Might I ambiguate, please?
wrote in her Facebook status "question: if you can disambiguate, can you not also ambiguate
In view of my recent posts I have to claim an emphatic: Can I [you choose the punctuation]
Since the halcyon days when I was a bright young thing the world has gained an almost infinitely greater degree of capacity to communicate. I grew up in a world of broadcast (TV and Radio - basically one way transmission of information, one way is not communication), print (also basically one way - one way is a dead end ;) and occasional handwriting (letters and such) and even more occasional telephone chats (once or twice a week to my fiancée) as the extent of common long distance communication. So a face-to-face world enriched by a little long distance communication and a lot of one to many lecturing. Now, a generation later, I sit in a refugee camp and email colleagues around the world, MSN my children in other continents, and Facebook and blog to all who are interested. Almost instant, almost ubiquitous and almost free communication. My 1975 self would see this as utopian.
BUT this increased capacity to communicate also increases our access to information, which increases our (own estimates of our) knowledge.

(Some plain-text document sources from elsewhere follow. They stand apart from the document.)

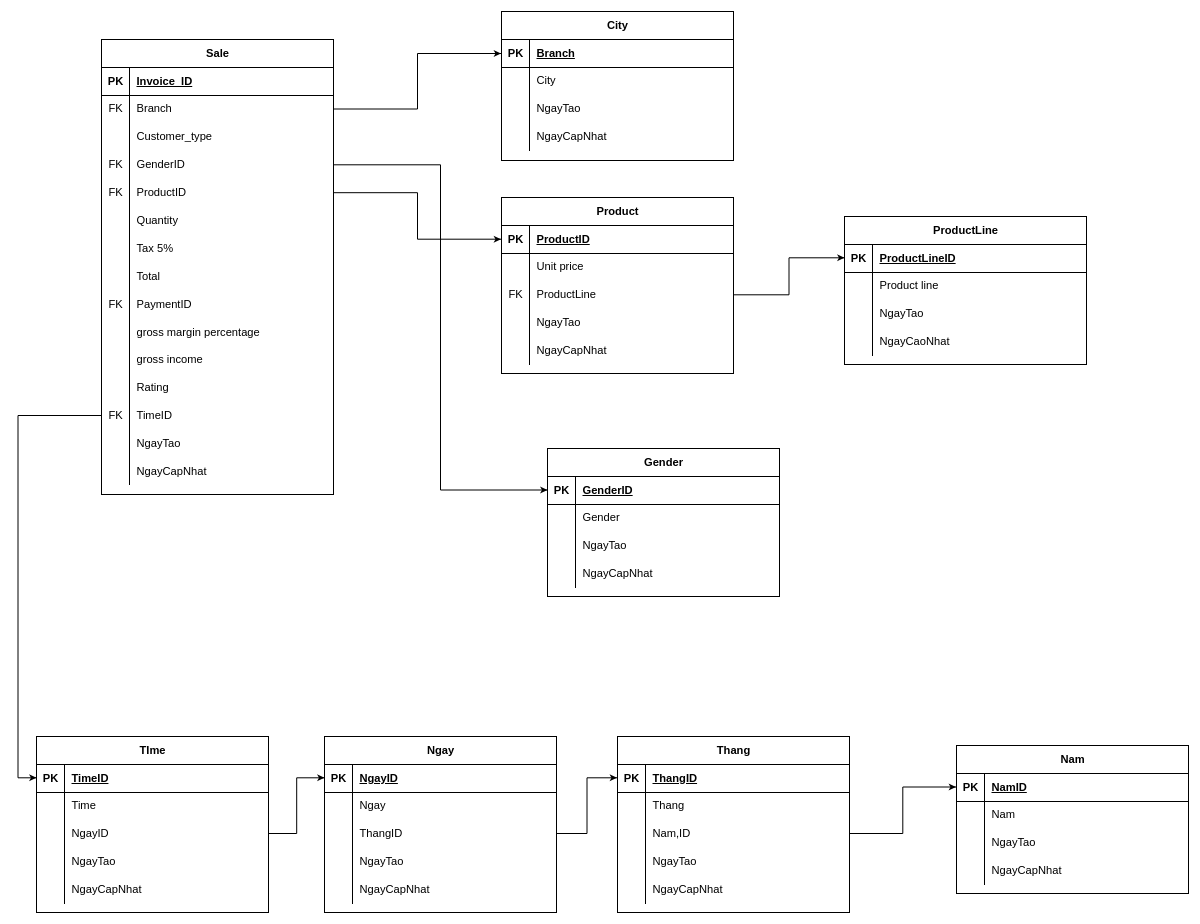
<!DOCTYPE html>
<html lang="en">
<head>
<meta charset="utf-8">
<title>Sales entity relationship diagram</title>
<style>
:root { --ink: #000; --paper: #fff; --row: 27.9px; }
* { box-sizing: border-box; margin: 0; padding: 0; }
html, body { width: 1200px; height: 924px; overflow: hidden; background: var(--paper); }
.diagram { position: relative; width: 1200px; height: 924px; color: var(--ink); font: 11.15px/13px "Liberation Sans", Arial, sans-serif; }
.connectors { position: absolute; left: 0; top: 0; }
.connectors polyline { fill: none; stroke: var(--ink); stroke-width: 1; marker-end: url(#arrow); }
.entity { position: absolute; width: 233px; border: 1px solid var(--ink); }
.entity h2 { height: 27px; display: flex; align-items: center; justify-content: center; font-size: inherit; font-weight: 700; }
.entity ul { list-style: none; }
.entity li { display: flex; height: var(--row); }
.entity .primary { height: 29px; margin-bottom: -1px; border: solid var(--ink); border-width: 1px 0; font-weight: 700; }
.key { flex: none; width: 28px; border-right: 1px solid var(--ink); display: flex; align-items: center; justify-content: center; }
.field { padding-left: 6.5px; align-self: center; white-space: nowrap; }
.primary .field { text-decoration: underline; }
#sale { left: 101px; top: 39px; height: 456px; }
#city { left: 501px; top: 11px; height: 150px; }
#product { left: 501px; top: 197px; height: 177px; }
#product-line { left: 844px; top: 216px; width: 243px; height: 149px; }
#gender { left: 547px; top: 448px; height: 149px; }
#time { left: 36px; top: 736px; height: 177px; }
#day { left: 324px; top: 736px; height: 177px; }
#month { left: 617px; top: 736px; height: 177px; }
#year { left: 956px; top: 745px; height: 149px; }
</style>
</head>
<body>
<main class="diagram">
  <svg class="connectors" width="1200" height="924" viewBox="0 0 1200 924" aria-hidden="true">
    <defs>
      <marker id="arrow" markerUnits="userSpaceOnUse" markerWidth="9" markerHeight="8" refX="8" refY="4" orient="auto">
        <path d="M8 4 L0.5 0.5 L2.5 4 L0.5 7.5 Z" fill="black"/>
      </marker>
    </defs>
    <polyline points="334,109 417.5,109 417.5,53.5 501,53.5"/>
    <polyline points="334,164.8 440.5,164.8 440.5,490 547.5,490"/>
    <polyline points="334,192.7 417.5,192.7 417.5,239.2 501,239.2"/>
    <polyline points="733,294.8 789,294.8 789,257.8 844.5,257.8"/>
    <polyline points="102,415.5 18,415.5 18,777.8 36.5,777.8"/>
    <polyline points="269,833.5 296.7,833.5 296.7,777.8 324.5,777.8"/>
    <polyline points="557,833.5 587,833.5 587,777.8 617,777.8"/>
    <polyline points="849,833.5 902.8,833.5 902.8,787 956,787"/>
  </svg>

  <section class="entity" id="sale">
    <h2>Sale</h2>
    <ul>
      <li class="primary"><span class="key">PK</span><span class="field">Invoice_ID</span></li>
      <li><span class="key">FK</span><span class="field">Branch</span></li>
      <li><span class="key"></span><span class="field">Customer_type</span></li>
      <li><span class="key">FK</span><span class="field">GenderID</span></li>
      <li><span class="key">FK</span><span class="field">ProductID</span></li>
      <li><span class="key"></span><span class="field">Quantity</span></li>
      <li><span class="key"></span><span class="field">Tax 5%</span></li>
      <li><span class="key"></span><span class="field">Total</span></li>
      <li><span class="key">FK</span><span class="field">PaymentID</span></li>
      <li><span class="key"></span><span class="field">gross margin percentage</span></li>
      <li><span class="key"></span><span class="field">gross income</span></li>
      <li><span class="key"></span><span class="field">Rating</span></li>
      <li><span class="key">FK</span><span class="field">TimeID</span></li>
      <li><span class="key"></span><span class="field">NgayTao</span></li>
      <li><span class="key"></span><span class="field">NgayCapNhat</span></li>
    </ul>
  </section>

  <section class="entity" id="city">
    <h2>City</h2>
    <ul>
      <li class="primary"><span class="key">PK</span><span class="field">Branch</span></li>
      <li><span class="key"></span><span class="field">City</span></li>
      <li><span class="key"></span><span class="field">NgayTao</span></li>
      <li><span class="key"></span><span class="field">NgayCapNhat</span></li>
    </ul>
  </section>

  <section class="entity" id="product">
    <h2>Product</h2>
    <ul>
      <li class="primary"><span class="key">PK</span><span class="field">ProductID</span></li>
      <li><span class="key"></span><span class="field">Unit price</span></li>
      <li><span class="key">FK</span><span class="field">ProductLine</span></li>
      <li><span class="key"></span><span class="field">NgayTao</span></li>
      <li><span class="key"></span><span class="field">NgayCapNhat</span></li>
    </ul>
  </section>

  <section class="entity" id="product-line">
    <h2>ProductLine</h2>
    <ul>
      <li class="primary"><span class="key">PK</span><span class="field">ProductLineID</span></li>
      <li><span class="key"></span><span class="field">Product line</span></li>
      <li><span class="key"></span><span class="field">NgayTao</span></li>
      <li><span class="key"></span><span class="field">NgayCaoNhat</span></li>
    </ul>
  </section>

  <section class="entity" id="gender">
    <h2>Gender</h2>
    <ul>
      <li class="primary"><span class="key">PK</span><span class="field">GenderID</span></li>
      <li><span class="key"></span><span class="field">Gender</span></li>
      <li><span class="key"></span><span class="field">NgayTao</span></li>
      <li><span class="key"></span><span class="field">NgayCapNhat</span></li>
    </ul>
  </section>

  <section class="entity" id="time">
    <h2>TIme</h2>
    <ul>
      <li class="primary"><span class="key">PK</span><span class="field">TimeID</span></li>
      <li><span class="key"></span><span class="field">Time</span></li>
      <li><span class="key"></span><span class="field">NgayID</span></li>
      <li><span class="key"></span><span class="field">NgayTao</span></li>
      <li><span class="key"></span><span class="field">NgayCapNhat</span></li>
    </ul>
  </section>

  <section class="entity" id="day">
    <h2>Ngay</h2>
    <ul>
      <li class="primary"><span class="key">PK</span><span class="field">NgayID</span></li>
      <li><span class="key"></span><span class="field">Ngay</span></li>
      <li><span class="key"></span><span class="field">ThangID</span></li>
      <li><span class="key"></span><span class="field">NgayTao</span></li>
      <li><span class="key"></span><span class="field">NgayCapNhat</span></li>
    </ul>
  </section>

  <section class="entity" id="month">
    <h2>Thang</h2>
    <ul>
      <li class="primary"><span class="key">PK</span><span class="field">ThangID</span></li>
      <li><span class="key"></span><span class="field">Thang</span></li>
      <li><span class="key"></span><span class="field">Nam,ID</span></li>
      <li><span class="key"></span><span class="field">NgayTao</span></li>
      <li><span class="key"></span><span class="field">NgayCapNhat</span></li>
    </ul>
  </section>

  <section class="entity" id="year">
    <h2>Nam</h2>
    <ul>
      <li class="primary"><span class="key">PK</span><span class="field">NamID</span></li>
      <li><span class="key"></span><span class="field">Nam</span></li>
      <li><span class="key"></span><span class="field">NgayTao</span></li>
      <li><span class="key"></span><span class="field">NgayCapNhat</span></li>
    </ul>
  </section>
</main>
</body>
</html>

Greater perceived certainty is a dangerous thing. It leads to simplistic black and white thinking. This combined with our increased capacity to communicate, leading to fads (on a global scale like the latest TV sensation or publishing blockbuster, or locally like the way biblical studies bloggers have rashes of posts about the Khirbet Qeiyafa
ostracon), produces an uncertain, unstable world.
That's dangerous as well as exciting. An uncertain world in which humans are more "certain" scares me. Certainty is the enemy of truth, truth comes from living with ambiguity, ambiguation is the servant of truth.
See also: John's History versus Myth: A True False Dichotomy
and my Internet fast: The degradation of predictability - and knowledge
So, my friends: Ambiguate all you can! Disrupt certainty :)
Labels: biblical.studies, culture, education